Europe's hyena, as W. Churchill called Poland non-diplomatically, was one of the first to regret her short-sightedness, becoming another victim of Nazi Germany in the world war that began on September 1 on September 1939. The following were France and the United Kingdom. But didn't they themselves in Munich give this war a green light?
We emphasize the most important features of the Munich Agreement: first, it was the agreed dictate of Germany and England (France and Italy followed in the wake of their partners); secondly, Hungary and Poland were complicit in the collusion and partition of Czechoslovakia: the latter occupied the Teshen region, and Hungary - the southern regions of Slovakia; thirdly, the Soviet Union was isolated. The measures he took in support of Czechoslovakia (concentration of troops on the western borders, diplomatic demarches) were not successful.
Britain and France hoped to pacify Germany at the cost of territorial concessions at the expense of Czechoslovakia, to divert the charge of its aggressive policy from itself. Soviet intelligence reported to Moscow that before the departure from Munich, Chamberlain again met with Hitler, who confidentially told the British prime minister: "We have enough planes to attack the USSR, especially since there is no longer any danger of basing Soviet planes on Czechoslovak airfields."
The Munich deal overnight destroyed with such difficulty the framework of the collective security system in Europe, which was based on the Soviet-French and Soviet-Czechoslovak treaties on mutual assistance. Having absorbed Czechoslovakia, Hitler, seeing perfectly well that no Western state or grouping of states is going to prevent him from territorial division, 3 on April 1939 gave a completely secret directive, which determined the time of the attack on Poland - 1 of September of the same year.
Under these conditions, the Soviet Union had no choice but, avoiding danger, to remain face to face with the possible united front of the Western powers, to go in August 1939 to sign a non-aggression treaty with Germany.

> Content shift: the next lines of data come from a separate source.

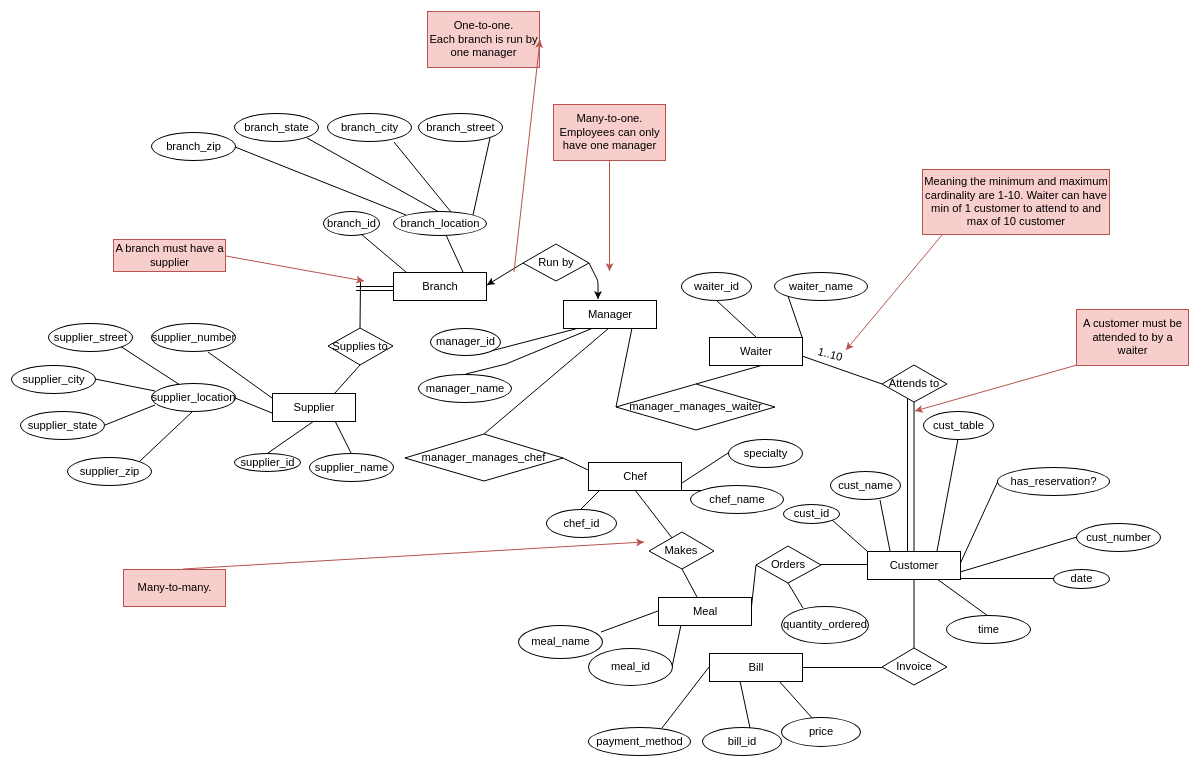
<!DOCTYPE html>
<html lang="en">
<head>
<meta charset="utf-8">
<title>Restaurant entity relationship diagram</title>
<style>
:root { --ink: #000; --paper: #fff; --note-fill: #f8cecc; --note-line: #b85450; }
* { box-sizing: border-box; }
body { margin: 0; background: var(--paper); }
.diagram { position: relative; width: 1200px; height: 767px; overflow: hidden; background: var(--paper); color: var(--ink); font: 11.2px/13.4px "Liberation Sans", Arial, sans-serif; }
.diagram svg { position: absolute; left: 0; top: 0; width: 1200px; height: 767px; }
.links { fill: none; stroke: var(--ink); stroke-width: 1; }
.relations { fill: var(--paper); stroke: var(--ink); stroke-width: 1; }
.pointers { fill: none; stroke: var(--note-line); stroke-width: 1; }
.entity, .attribute, .relation, .note { position: absolute; display: flex; align-items: center; justify-content: center; text-align: center; white-space: nowrap; }
.entity { width: 94px; height: 29px; border: 1px solid var(--ink); background: var(--paper); }
.attribute { width: 85px; height: 29px; border: 1px solid var(--ink); border-radius: 50%; background: var(--paper); }
.relation { width: 66px; height: 38px; }
.relation.wide { width: 159px; height: 47px; }
.note { width: 113px; height: 57px; border: 1px solid var(--note-line); background: var(--note-fill); }
.cardinality { position: absolute; left: 810px; top: 348px; width: 40px; text-align: center; transform: rotate(15deg); }
</style>
</head>
<body>
<main class="diagram">
<svg viewBox="0 0 1200 767" aria-hidden="true">
<defs>
<marker id="arrow" viewBox="0 0 8 8" refX="8" refY="4" markerWidth="8" markerHeight="8" orient="auto" markerUnits="userSpaceOnUse"><path d="M0 0L8 4L0 8L2 4Z" fill="#000" stroke="none"/></marker>
<marker id="note-arrow" viewBox="0 0 8 8" refX="8" refY="4" markerWidth="8" markerHeight="8" orient="auto" markerUnits="userSpaceOnUse"><path d="M0 0L8 4L0 8L2 4Z" fill="#b85450" stroke="none"/></marker>
</defs>
<g class="links">
<g id="branch-links">
<path d="M235 147L406 215M307 138L439 212M394 142L451 212M490 138L473 215M361 234L406 272M446 235L463 272"/>
<path d="M356 286.5H393M356 290.5H393M360.5 281L360 328M360 365L335 393"/>
<path d="M523 263L487 285" marker-end="url(#arrow)"/>
<path d="M589 263L596 277Q598 280 598 284V299" marker-end="url(#arrow)"/>
</g>
<g id="supplier-links"><path d="M120 346L180 385M95 379L155 391M105 425L155 405M139 462L193 411M208 352L272 398M235 398L272 413M314 421L268 453M335 421L351 453"/></g>
<g id="manager-links"><path d="M579 328L487 352M593 328L506 364L466 374M609 328L484 434M632 328L616 407M763 365L696 384M563 458L588 470"/></g>
<g id="waiter-links"><path d="M716 300L756 337M788 296L802 337M802 356L882 384"/></g>
<g id="chef-links"><path d="M682 483L728 453M672 490.5H706M600 490L581 509M635 490L672 538M682 569L697 597"/></g>
<g id="customer-links"><path d="M907.5 398V551M914 402V551M832 520L867 551M880 500L890 551M958 439L937 551M998 481L960 564M1077 537L960 572M960 578.5H1054M937 579L988 616M914 579V648M821 564.5H867M788 583L803 608"/></g>
<g id="meal-links"><path d="M756 565L751 611M658 611L601 632M681 625L672 667"/></g>
<g id="bill-links"><path d="M802 667.5H882M709 667L662 728M740 681L750 728M779 681L813 719"/></g>
</g>
<g class="relations">
<polygon points="523,263 556,244 589,263 556,281"/>
<polygon points="328,346 360,328 393,346 360,365"/>
<polygon points="616,407 696,384 775,407 696,430"/>
<polygon points="405,458 484,434 563,458 484,481"/>
<polygon points="882,384 914,365 947,384 914,402"/>
<polygon points="649,551 682,532 714,551 682,569"/>
<polygon points="756,565 788,546 821,565 788,583"/>
<polygon points="882,667 914,648 947,667 914,685"/>
</g>
</svg>

<section aria-label="Relationships">
<div class="relation" style="left:523px;top:244px">Run by</div>
<div class="relation" style="left:327px;top:328px">Supplies to</div>
<div class="relation wide" style="left:616px;top:383px">manager_manages_waiter</div>
<div class="relation wide" style="left:404px;top:434px">manager_manages_chef</div>
<div class="relation" style="left:881px;top:365px">Attends to</div>
<div class="relation" style="left:648px;top:532px">Makes</div>
<div class="relation" style="left:755px;top:546px">Orders</div>
<div class="relation" style="left:881px;top:648px">Invoice</div>
<span class="cardinality">1..10</span>
</section>

<section aria-label="Entities">
<div class="entity" style="left:393px;top:272px">Branch</div>
<div class="entity" style="left:563px;top:300px">Manager</div>
<div class="entity" style="left:709px;top:337px">Waiter</div>
<div class="entity" style="left:272px;top:393px;width:84px">Supplier</div>
<div class="entity" style="left:588px;top:462px">Chef</div>
<div class="entity" style="left:658px;top:597px">Meal</div>
<div class="entity" style="left:709px;top:653px">Bill</div>
<div class="entity" style="left:867px;top:551px">Customer</div>
</section>

<section aria-label="Branch attributes">
<div class="attribute" style="left:151px;top:132px">branch_zip</div>
<div class="attribute" style="left:234px;top:113px">branch_state</div>
<div class="attribute" style="left:327px;top:113px">branch_city</div>
<div class="attribute" style="left:418px;top:113px">branch_street</div>
<div class="attribute" style="left:323px;top:211px;width:57px;height:25px">branch_id</div>
<div class="attribute" style="left:393px;top:211px;width:94px;height:25px">branch_location</div>
</section>

<section aria-label="Supplier attributes">
<div class="attribute" style="left:48px;top:323px">supplier_street</div>
<div class="attribute" style="left:151px;top:323px">supplier_number</div>
<div class="attribute" style="left:11px;top:365px">supplier_city</div>
<div class="attribute" style="left:151px;top:383px">supplier_location</div>
<div class="attribute" style="left:20px;top:411px">supplier_state</div>
<div class="attribute" style="left:67px;top:457px">supplier_zip</div>
<div class="attribute" style="left:234px;top:453px;width:67px;height:19px">supplier_id</div>
<div class="attribute" style="left:309px;top:453px">supplier_name</div>
</section>

<section aria-label="Manager attributes">
<div class="attribute" style="left:430px;top:328px;width:71px;height:28px">manager_id</div>
<div class="attribute" style="left:418px;top:374px;width:94px">manager_name</div>
</section>

<section aria-label="Waiter attributes">
<div class="attribute" style="left:681px;top:272px;width:71px">waiter_id</div>
<div class="attribute" style="left:774px;top:272px;width:94px">waiter_name</div>
</section>

<section aria-label="Chef attributes">
<div class="attribute" style="left:728px;top:439px;width:75px">specialty</div>
<div class="attribute" style="left:690px;top:485px;width:94px">chef_name</div>
<div class="attribute" style="left:546px;top:509px;width:71px">chef_id</div>
</section>

<section aria-label="Meal attributes">
<div class="attribute" style="left:518px;top:625px;height:34px">meal_name</div>
<div class="attribute" style="left:588px;top:648px;height:38px">meal_id</div>
<div class="attribute" style="left:781px;top:606px;width:88px;height:38px">quantity_ordered</div>
</section>

<section aria-label="Customer attributes">
<div class="attribute" style="left:923px;top:411px;width:71px">cust_table</div>
<div class="attribute" style="left:830px;top:471px;width:71px">cust_name</div>
<div class="attribute" style="left:783px;top:504px;width:57px;height:20px">cust_id</div>
<div class="attribute" style="left:997px;top:467px;width:113px">has_reservation?</div>
<div class="attribute" style="left:1076px;top:523px">cust_number</div>
<div class="attribute" style="left:1053px;top:569px;width:57px;height:20px">date</div>
<div class="attribute" style="left:946px;top:615px">time</div>
</section>

<section aria-label="Bill attributes">
<div class="attribute" style="left:588px;top:727px;width:103px">payment_method</div>
<div class="attribute" style="left:702px;top:727px;width:80px">bill_id</div>
<div class="attribute" style="left:781px;top:717px;width:80px;height:30px">price</div>
</section>

<section aria-label="Notes">
<div class="note" style="left:427px;top:11px">One-to-one.<br>Each branch is run by<br>one manager</div>
<div class="note" style="left:553px;top:104px">Many-to-one.<br>Employees can only<br>have one manager</div>
<div class="note" style="left:922px;top:169px;width:188px;height:66px">Meaning the minimum and maximum<br>cardinality are 1-10. Waiter can have<br>min of 1 customer to attend to and<br>max of 10 customer</div>
<div class="note" style="left:113px;top:239px;height:33px">A branch must have a<br>supplier</div>
<div class="note" style="left:1076px;top:309px">A customer must be<br>attended to by a<br>waiter</div>
<div class="note" style="left:123px;top:569px;width:103px;height:38px">Many-to-many.</div>
</section>

<svg viewBox="0 0 1200 767" aria-hidden="true">
<g class="pointers">
<path d="M514 272L540 40" marker-end="url(#note-arrow)"/>
<path d="M609.5 161V271" marker-end="url(#note-arrow)"/>
<path d="M226 256L364 281" marker-end="url(#note-arrow)"/>
<path d="M942 235L846 350" marker-end="url(#note-arrow)"/>
<path d="M1077 365L915 411" marker-end="url(#note-arrow)"/>
<path d="M183 569L644 542" marker-end="url(#note-arrow)"/>
</g>
</svg>
</main>
</body>
</html>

Today, by relieving themselves of the responsibility for “appeasing” Hitler, which resulted in a world conflagration, Western politicians and historians are trying to shift it onto other people's shoulders - to accuse the Soviet Union of provoking the Second World War. In fact, they still cannot forgive the Soviet leadership that, having completed a brilliant diplomatic maneuver, it slipped out of the trap set for the USSR and, thanks to the non-aggression treaty with Germany, avoided the prospect of war with the united forces of the West and left the Anglo-Saxons with the Wehrmacht the French, who, caressing Hitler, so strove to send him east.